Aggression in Horses
Dr. Linda Aronson
Aggression is a natural and necessary trait for horses. It has enabled them, over many generations, to fend off predators, protect their young and maintain the integrity of their bands. While horses are not generally territorial, protection of food and other valued items does occur in domestic horses. In addition, humans have selected aggressive horses to be bred for war. To this day, certain breeds and lines of horses are far more aggressive than others. Mime bite – a head swing with the neck extended and a slightly opened mouth or nipping, directed towards the adversary's forelegs, head, shoulder or chest
For an animal, like the horse, that relies on his speed and endurance to escape prey species, fighting is a potentially life-threatening proposition, even for the victor. Injuries sustained during fighting can debilitate a horse to the extent that he becomes easy prey the next time. It also inhibits finding adequate food and water or from keeping up with his herd. For this reason the horse, like most other species, has developed a panoply of behaviors and expressions to convey his intentions to other horses so that actual fights can be avoided.
Many of the problems humans encounter in dealing with horses or other species could be avoided if we learned to recognize what they were "saying" to us. We will examine signs of aggression, dominance and submission in the horse, as well as the types of aggression seen in horses that stem from natural behaviors. Finally, we will look at physiological problems that can cause horses to act aggressively.
What is He Saying?

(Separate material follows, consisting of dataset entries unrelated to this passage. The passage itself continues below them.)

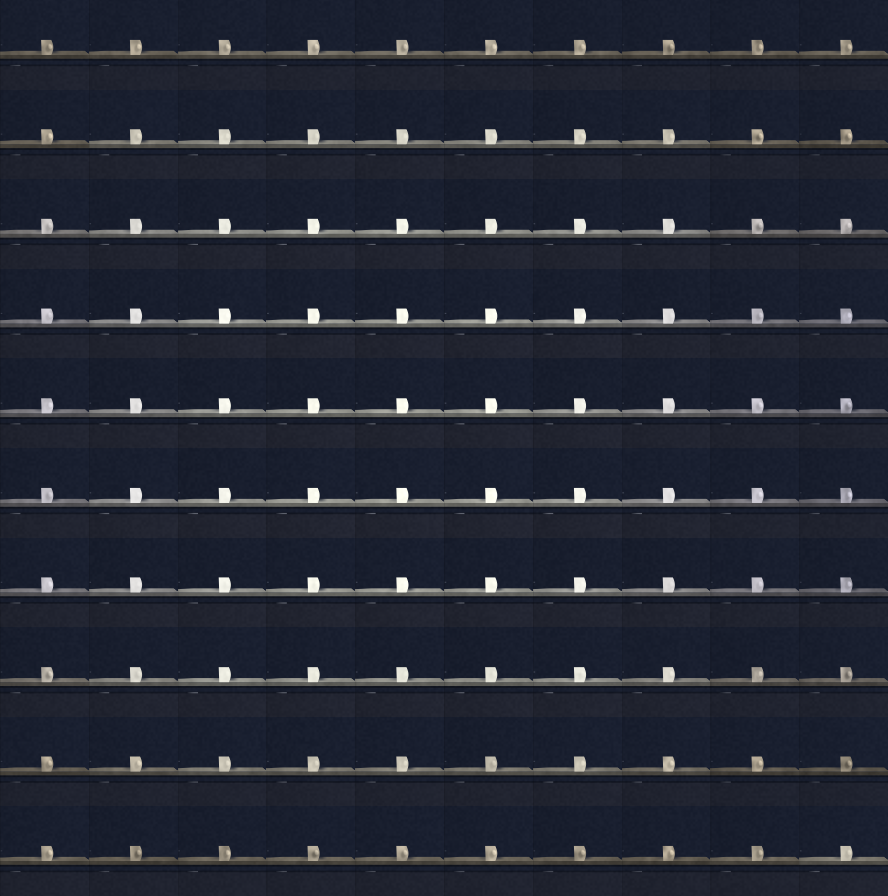
A Shadertoy shader for this pattern:

```glsl
// A ten by ten grid of dim frames, each a pale block standing on a lit shelf.
// Each frame is built from antialiased spans; its exposure and tint follow
// wrapping cosines over the grid, with hashed grain and mottling on top.

#define GRID 10.0
#define LIGHT_CENTER vec2(3.9, 4.3)
#define SHELF_FRONT 0.345
#define SHELF_EDGE 0.388
#define SHELF_BACK 0.434
#define BLOCK_LEFT 0.463
#define BLOCK_RIGHT 0.588
#define BLOCK_TOP 0.556
#define GRAIN 0.022
#define WALL_COLOR vec3(0.095, 0.118, 0.180)
#define PANEL_COLOR vec3(0.135, 0.145, 0.190)

const float TAU = 6.2831853;

float hash(vec2 p) {
    vec3 q = fract(vec3(p.xyx) * 0.1031);
    q += dot(q, q.yzx + 33.33);
    return fract((q.x + q.y) * q.z);
}

// Value noise that wraps after a whole number of lattice steps.
float noise(vec2 p, float period) {
    vec2 i = floor(p), f = fract(p);
    f = f * f * (3.0 - 2.0 * f);
    vec2 a = mod(i, period), b = mod(i + 1.0, period);
    return mix(mix(hash(a), hash(vec2(b.x, a.y)), f.x),
               mix(hash(vec2(a.x, b.y)), hash(b), f.x), f.y);
}

// Pixel coverage of the interval lo..hi.
float span(float x, float lo, float hi, float px) {
    return clamp((x - lo) / px + 0.5, 0.0, 1.0)
         - clamp((x - hi) / px + 0.5, 0.0, 1.0);
}

void mainImage(out vec4 fragColor, in vec2 fragCoord) {
    vec2 uv = fract(fragCoord / iResolution.xy);
    vec2 px = GRID / iResolution.xy;
    vec2 p = fract(uv * GRID);
    vec2 id = floor(uv * GRID);
    id.y = GRID - 1.0 - id.y;

    // Exposure: bright middle, dim rim, partly recovered at the corners.
    vec2 rim = 0.5 - 0.5 * cos(TAU * (id - LIGHT_CENTER) / GRID);
    float vary = hash(id + 7.0) - 0.5;
    float light = 1.0 - 0.30 * pow(rim.x, 3.0) - 0.35 * pow(rim.y, 3.0)
                + 0.45 * pow(rim.x, 6.0) * pow(rim.y, 12.0) + 0.04 * vary;
    float dim = smoothstep(0.97, 0.55, light);
    float cool = pow(rim.x, 2.0) * (1.0 - smoothstep(0.2, 0.75, rim.y));
    vec3 tint = mix(vec3(1.0, 1.0, 0.95), vec3(1.06, 0.99, 0.87), dim);
    tint = mix(tint, vec3(0.99, 0.98, 1.05), cool);

    float fine = noise(uv * 380.0, 380.0) - 0.5;
    float soft = noise(uv * 130.0, 130.0) - 0.5;
    p.y += 0.006 * (hash(vec2(id.y, 3.0)) - 0.5);

    // Wall, slightly lighter toward the right of each frame.
    vec3 color = WALL_COLOR * (0.95 + 0.10 * p.x + 0.05 * vary);

    // Panel under the shelf with a dark seam and a short glint.
    float panel = clamp((0.27 - p.y) / px.y + 0.5, 0.0, 1.0);
    vec3 panelColor = PANEL_COLOR * mix(0.92, 1.08, light * p.x);
    color = mix(color, panelColor, panel * (0.55 + 0.35 * light));
    color = mix(color, WALL_COLOR * 0.62, 0.7 * span(p.y, 0.262, 0.282, px.y));
    float glint = span(p.y, 0.264, 0.277, px.y) * span(p.x, 0.11, 0.23, px.x);
    color += 0.30 * light * glint * smoothstep(0.08, 0.20, p.x);

    // Shelf front and top; the right end of the top rounds off.
    float endDrop = 0.03 * smoothstep(0.95, 1.0, p.x);
    float back = SHELF_BACK - endDrop - 0.008 * smoothstep(0.2, 0.0, p.x);
    float front = span(p.y, SHELF_FRONT, SHELF_EDGE, px.y);
    float top = span(p.y, SHELF_EDGE, back, px.y);
    float across = 0.84 + 0.16 * sin(0.5 * TAU * p.x);
    vec3 frontColor = tint * (0.39 * light + 0.05 * soft);
    vec3 topColor = tint * (0.65 * light * across + 0.06 * soft);
    color = mix(color, frontColor, front);

    // Contact shadows fall on the back of the top, longer on the right.
    float shade = smoothstep(0.70, 0.60, p.x) * step(0.52, p.x)
                + 0.5 * smoothstep(0.36, 0.46, p.x) * step(p.x, 0.52);
    shade *= smoothstep(SHELF_EDGE, SHELF_BACK, p.y);
    color = mix(color, mix(topColor, WALL_COLOR, 0.75 * shade), top);
    color *= 1.0 - 0.35 * span(p.y, SHELF_FRONT - 0.02, SHELF_FRONT, px.y);

    // Pale block with a bulging right side; dim frames reveal its mottling.
    float h = clamp((p.y - SHELF_EDGE) / (BLOCK_TOP - SHELF_EDGE), 0.0, 1.0);
    float right = BLOCK_RIGHT - 0.010 + 0.022 * sin(0.5 * TAU * h);
    float left = BLOCK_LEFT + 0.006 * (1.0 - h);
    float block = span(p.x, left, right, px.x)
                * span(p.y, SHELF_EDGE, BLOCK_TOP, px.y);
    vec2 local = vec2((p.x - left) / (right - left), h);
    float spot = smoothstep(0.24, 0.08, length(local - vec2(0.76, 0.56)));
    float hollow = smoothstep(0.34, 0.10, length(local - vec2(0.58, 0.42)));
    float relief = 0.35 * soft + 0.24 * spot - 0.16 * hollow;
    vec3 blockColor = tint * (0.98 * light + relief * (0.12 + 0.75 * dim));
    color = mix(color, clamp(blockColor, 0.0, 1.0), block);

    // Small mark at the left border of each frame.
    float mark = span(p.x, 0.008, 0.026, px.x) * span(p.y, 0.495, 0.508, px.y);
    color += 0.16 * mark * light;

    // Film grain and the faint border between frames.
    color += GRAIN * fine;
    color *= 1.0 - 0.10 * span(p.x, 0.0, 0.012, px.x);
    fragColor = vec4(clamp(color, 0.0, 1.0), 1.0);
}
```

The horse is superbly equipped for visual communication, which is probably the primary mode for expressing feelings. The first clue to his level of excitement comes from his posture. In most situations, either both his head and tail will be up or they will be down. Rarely do the two extremes of his anatomy move in opposite directions. With increasing excitement, both head and tail tend to become higher. The submissive horse has a lowered head and tail and he will seem to be trying to slink along as low to the ground as he can. The more aggressive and dominant a horse feels, the higher the tail and head will be carried and the more confident he will appear. A somewhat elevated head, with a tucked or partially raised tail, may accompany a defensive threat. However, a sleepy horse will drop his head and tail, while a horse that is excited, eager to check out a new environment, or one that is moving at a faster pace than a walk, will also have an elevated head and tail carriage, so context is also important in judging posture.

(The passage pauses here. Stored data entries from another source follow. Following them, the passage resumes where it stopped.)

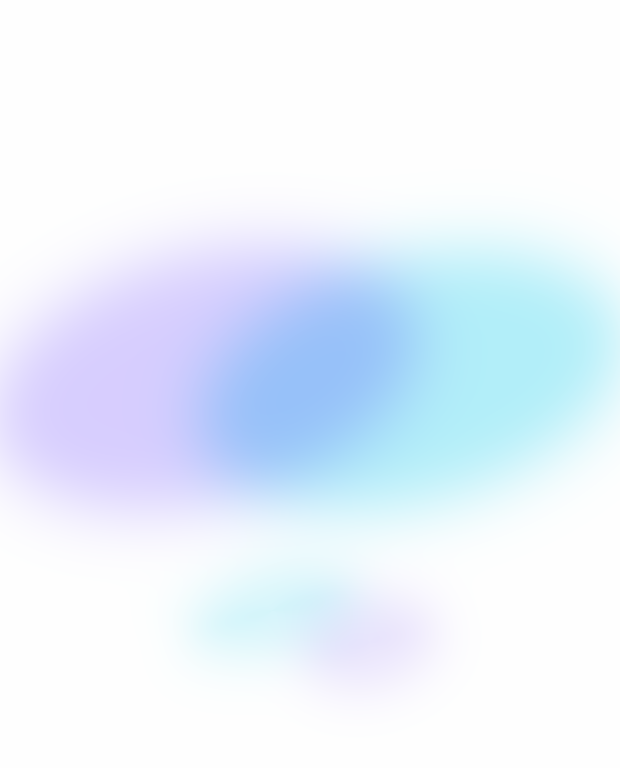
This background is drawn by a WebGL 2 fragment shader. Its source:

```glsl
#version 300 es
precision highp float;

uniform vec2 u_resolution;
out vec4 outColor;

const vec3 PAPER = vec3(0.996, 0.997, 0.997);
const vec3 LILAC = vec3(0.846, 0.808, 1.0);
const vec3 AQUA = vec3(0.700, 0.937, 0.978);
const vec3 PALE_LILAC = vec3(0.922, 0.897, 0.992);
const vec3 PALE_AQUA = vec3(0.838, 0.965, 0.985);

vec2 rotate(vec2 p, float angle) {
    float c = cos(angle), s = sin(angle);
    return vec2(c * p.x + s * p.y, c * p.y - s * p.x);
}

// First-order signed distance to an axis-aligned ellipse
float ellipseDistance(vec2 p, vec2 radii) {
    float k = length(p / radii);
    float slope = length(p / (radii * radii));
    return slope < 0.001 ? -min(radii.x, radii.y) : k * (k - 1.0) / slope;
}

// Coverage of an edge softened by a Gaussian of the given width
float gaussianEdge(float dist, float sigma) {
    float x = clamp(dist / sigma, -4.0, 4.0);
    return 0.5 - 0.5 * tanh(0.798 * (x + 0.0447 * x * x * x));
}

// Multiplier for a tilted, blurred ellipse of translucent colour
vec3 glow(vec2 p, vec2 center, vec2 radii, float tilt, float blur, vec3 tint) {
    float dist = ellipseDistance(rotate(p - center, tilt), radii);
    return mix(vec3(1.0), tint, gaussianEdge(dist, blur));
}

void main() {
    // Centred coordinates, one unit per canvas height
    vec2 p = (gl_FragCoord.xy - 0.5 * u_resolution) / u_resolution.y;
    float tilt = radians(15.0);
    vec3 color = PAPER;

    // Large overlapping pair
    color *= glow(p, vec2(-0.139, 0.008), vec2(0.278, 0.162), tilt, 0.042, LILAC);
    color *= glow(p, vec2(0.133, 0.005), vec2(0.276, 0.159), tilt, 0.042, AQUA);

    // Small faint pair below
    color *= glow(p, vec2(-0.049, -0.295), vec2(0.102, 0.052), tilt, 0.034, PALE_AQUA);
    color *= glow(p, vec2(0.078, -0.336), vec2(0.080, 0.056), tilt, 0.034, PALE_LILAC);

    outColor = vec4(color, 1.0);
}
```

The next set of clues to a horse's mood come from his facial expression, particularly the movements of his ears, mouth and nose. There are 13 pairs of muscles adjusting the position of each ear and 10 pairs moving the nostrils, mouth and lips. The aggressive horse's ears are laid back against his head, pushed flat against the skull. His eyes will be wide open and generally focused on the object of aggression, his body lining up to follow the forward-facing eyes. His nostrils will also be dilated drawing in air in case he is called upon to take further action. His mouth may be open and if he intends to bite, or threatens to do so, the incisor (front) teeth will be seen. If a bite or bite threat is being made, the head will drop and be extended – giving the neck a snake-like appearance.
The submissive horse's ears tend to spread out to the side or they are held backwards but not pinned against the head. In young horses in particular, a behavior that is usually described as jaw snapping signals submission. The head is extended with the mouth open and the lips drawn back. The jaws are then opened and closed, usually without the lips or teeth making contact. There may be a slight sucking sound as the tongue hits the roof of the mouth. This appeasing behavior has been variously described as either a ritualized grooming or eating display, both of which could be construed as calming, non-aggressive gestures.

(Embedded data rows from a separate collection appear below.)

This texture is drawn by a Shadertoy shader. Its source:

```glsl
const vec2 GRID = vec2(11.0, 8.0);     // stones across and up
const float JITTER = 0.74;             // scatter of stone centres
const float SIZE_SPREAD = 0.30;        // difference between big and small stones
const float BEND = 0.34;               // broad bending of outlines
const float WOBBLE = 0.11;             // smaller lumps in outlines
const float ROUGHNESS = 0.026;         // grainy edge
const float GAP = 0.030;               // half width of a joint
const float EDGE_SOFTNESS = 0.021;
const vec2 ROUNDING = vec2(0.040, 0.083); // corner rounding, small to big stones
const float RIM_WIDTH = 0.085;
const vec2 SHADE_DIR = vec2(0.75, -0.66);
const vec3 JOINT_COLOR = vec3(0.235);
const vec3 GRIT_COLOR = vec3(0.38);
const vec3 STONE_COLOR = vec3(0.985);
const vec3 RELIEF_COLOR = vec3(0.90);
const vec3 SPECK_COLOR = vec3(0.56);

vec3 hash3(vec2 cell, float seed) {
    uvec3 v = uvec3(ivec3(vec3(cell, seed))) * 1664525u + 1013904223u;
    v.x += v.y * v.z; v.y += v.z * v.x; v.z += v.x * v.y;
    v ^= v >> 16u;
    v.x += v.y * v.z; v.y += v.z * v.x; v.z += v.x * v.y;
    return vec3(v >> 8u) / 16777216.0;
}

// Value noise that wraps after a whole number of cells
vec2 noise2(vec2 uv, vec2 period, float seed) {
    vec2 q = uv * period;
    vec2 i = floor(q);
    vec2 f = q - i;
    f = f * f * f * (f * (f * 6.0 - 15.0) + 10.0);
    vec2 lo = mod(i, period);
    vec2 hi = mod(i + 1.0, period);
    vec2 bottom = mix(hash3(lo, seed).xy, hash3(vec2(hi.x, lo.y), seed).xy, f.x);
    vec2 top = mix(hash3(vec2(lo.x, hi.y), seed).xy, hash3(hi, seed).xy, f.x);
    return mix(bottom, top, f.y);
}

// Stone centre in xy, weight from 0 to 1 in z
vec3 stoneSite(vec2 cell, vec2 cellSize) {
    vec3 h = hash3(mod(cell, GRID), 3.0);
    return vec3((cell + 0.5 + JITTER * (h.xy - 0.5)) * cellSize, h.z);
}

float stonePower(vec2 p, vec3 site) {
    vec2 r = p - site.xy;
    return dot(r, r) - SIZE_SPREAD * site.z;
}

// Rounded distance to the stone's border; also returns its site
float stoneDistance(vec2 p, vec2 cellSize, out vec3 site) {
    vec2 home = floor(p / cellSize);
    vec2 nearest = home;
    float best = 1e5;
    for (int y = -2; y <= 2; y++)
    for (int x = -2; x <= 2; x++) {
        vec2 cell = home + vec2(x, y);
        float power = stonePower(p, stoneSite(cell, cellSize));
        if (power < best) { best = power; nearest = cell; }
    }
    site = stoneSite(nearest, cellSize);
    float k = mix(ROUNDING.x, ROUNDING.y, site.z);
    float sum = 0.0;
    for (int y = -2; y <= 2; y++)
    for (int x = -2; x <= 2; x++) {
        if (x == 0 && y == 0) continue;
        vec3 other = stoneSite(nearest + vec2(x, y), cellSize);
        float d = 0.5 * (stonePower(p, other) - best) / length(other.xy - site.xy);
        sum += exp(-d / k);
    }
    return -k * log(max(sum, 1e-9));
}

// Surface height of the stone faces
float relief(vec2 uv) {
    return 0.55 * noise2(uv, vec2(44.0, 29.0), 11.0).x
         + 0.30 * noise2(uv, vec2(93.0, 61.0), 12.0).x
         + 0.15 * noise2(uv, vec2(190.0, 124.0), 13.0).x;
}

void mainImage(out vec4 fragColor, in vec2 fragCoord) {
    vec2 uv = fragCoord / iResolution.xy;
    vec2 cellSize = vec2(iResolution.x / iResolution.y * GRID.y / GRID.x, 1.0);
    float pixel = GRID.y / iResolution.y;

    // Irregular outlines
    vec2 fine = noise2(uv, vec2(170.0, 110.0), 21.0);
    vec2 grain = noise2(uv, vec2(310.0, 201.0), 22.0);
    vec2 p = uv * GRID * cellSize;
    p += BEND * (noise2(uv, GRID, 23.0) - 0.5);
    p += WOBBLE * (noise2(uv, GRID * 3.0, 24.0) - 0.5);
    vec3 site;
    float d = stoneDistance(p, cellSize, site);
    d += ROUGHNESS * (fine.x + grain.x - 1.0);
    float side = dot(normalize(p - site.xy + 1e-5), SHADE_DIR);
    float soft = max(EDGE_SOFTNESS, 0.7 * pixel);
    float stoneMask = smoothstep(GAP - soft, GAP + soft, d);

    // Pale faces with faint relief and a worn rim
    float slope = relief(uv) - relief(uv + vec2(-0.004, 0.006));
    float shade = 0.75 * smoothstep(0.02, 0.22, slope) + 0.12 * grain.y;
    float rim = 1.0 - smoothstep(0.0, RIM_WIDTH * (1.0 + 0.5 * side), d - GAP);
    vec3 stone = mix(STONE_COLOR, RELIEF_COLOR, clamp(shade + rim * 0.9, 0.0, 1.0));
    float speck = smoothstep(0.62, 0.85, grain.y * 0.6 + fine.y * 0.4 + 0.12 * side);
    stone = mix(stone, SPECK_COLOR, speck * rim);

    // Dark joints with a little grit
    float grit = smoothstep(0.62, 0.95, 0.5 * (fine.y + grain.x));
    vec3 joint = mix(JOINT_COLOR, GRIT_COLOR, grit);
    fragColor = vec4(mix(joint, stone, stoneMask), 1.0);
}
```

The tail can also tell us a lot about a horse's intentions. The dock of the tail is tensed in the aggressive horse so that the tip of the tail flows further out behind as the tail itself is raised. If the horse is slashing his tail forcefully from side to side, or even more dramatically up and down, there is a good chance he will kick or lash out. This contrasts to the more leisurely tail swishing associated with brushing off flies.
Other signals that can help us judge a horse's intentions would include the way he orients his body. If he turns his quarters towards the object of his attention, or pushes at it with his shoulder, this would indicate either a dominant display or mild aggression. A submissive horse will try and scoot his lowered quarters away from the other animal or human. The tail will tuck under and the hindquarters will drop, while the head will deflect to the side so he is not looking directly at the other animal. If possible, the submissive horse will probably try to back away slowly. As aggressive displays intensify, a horse will:
Start striking – raising one or both forelegs off the ground or stamping hard - pounding his feet on the ground
Kick – vigorous tail switching accompanied by lifting one or both hind legs and extending both hind feet out behind.
At this level, it is clear from the lack of effort behind the motion that the movements are threats rather than intentional attacks. As antagonism increases, these movements will become more forceful.
In general, auditory behaviors tell us more about the level or arousal/excitement of the horse and less about his aggressive tendencies. Certainly high-pitched squeals may accompany aggressive displays or attacks, while throaty low-pitched nickers would be more appropriate for the horse that wishes to appease others.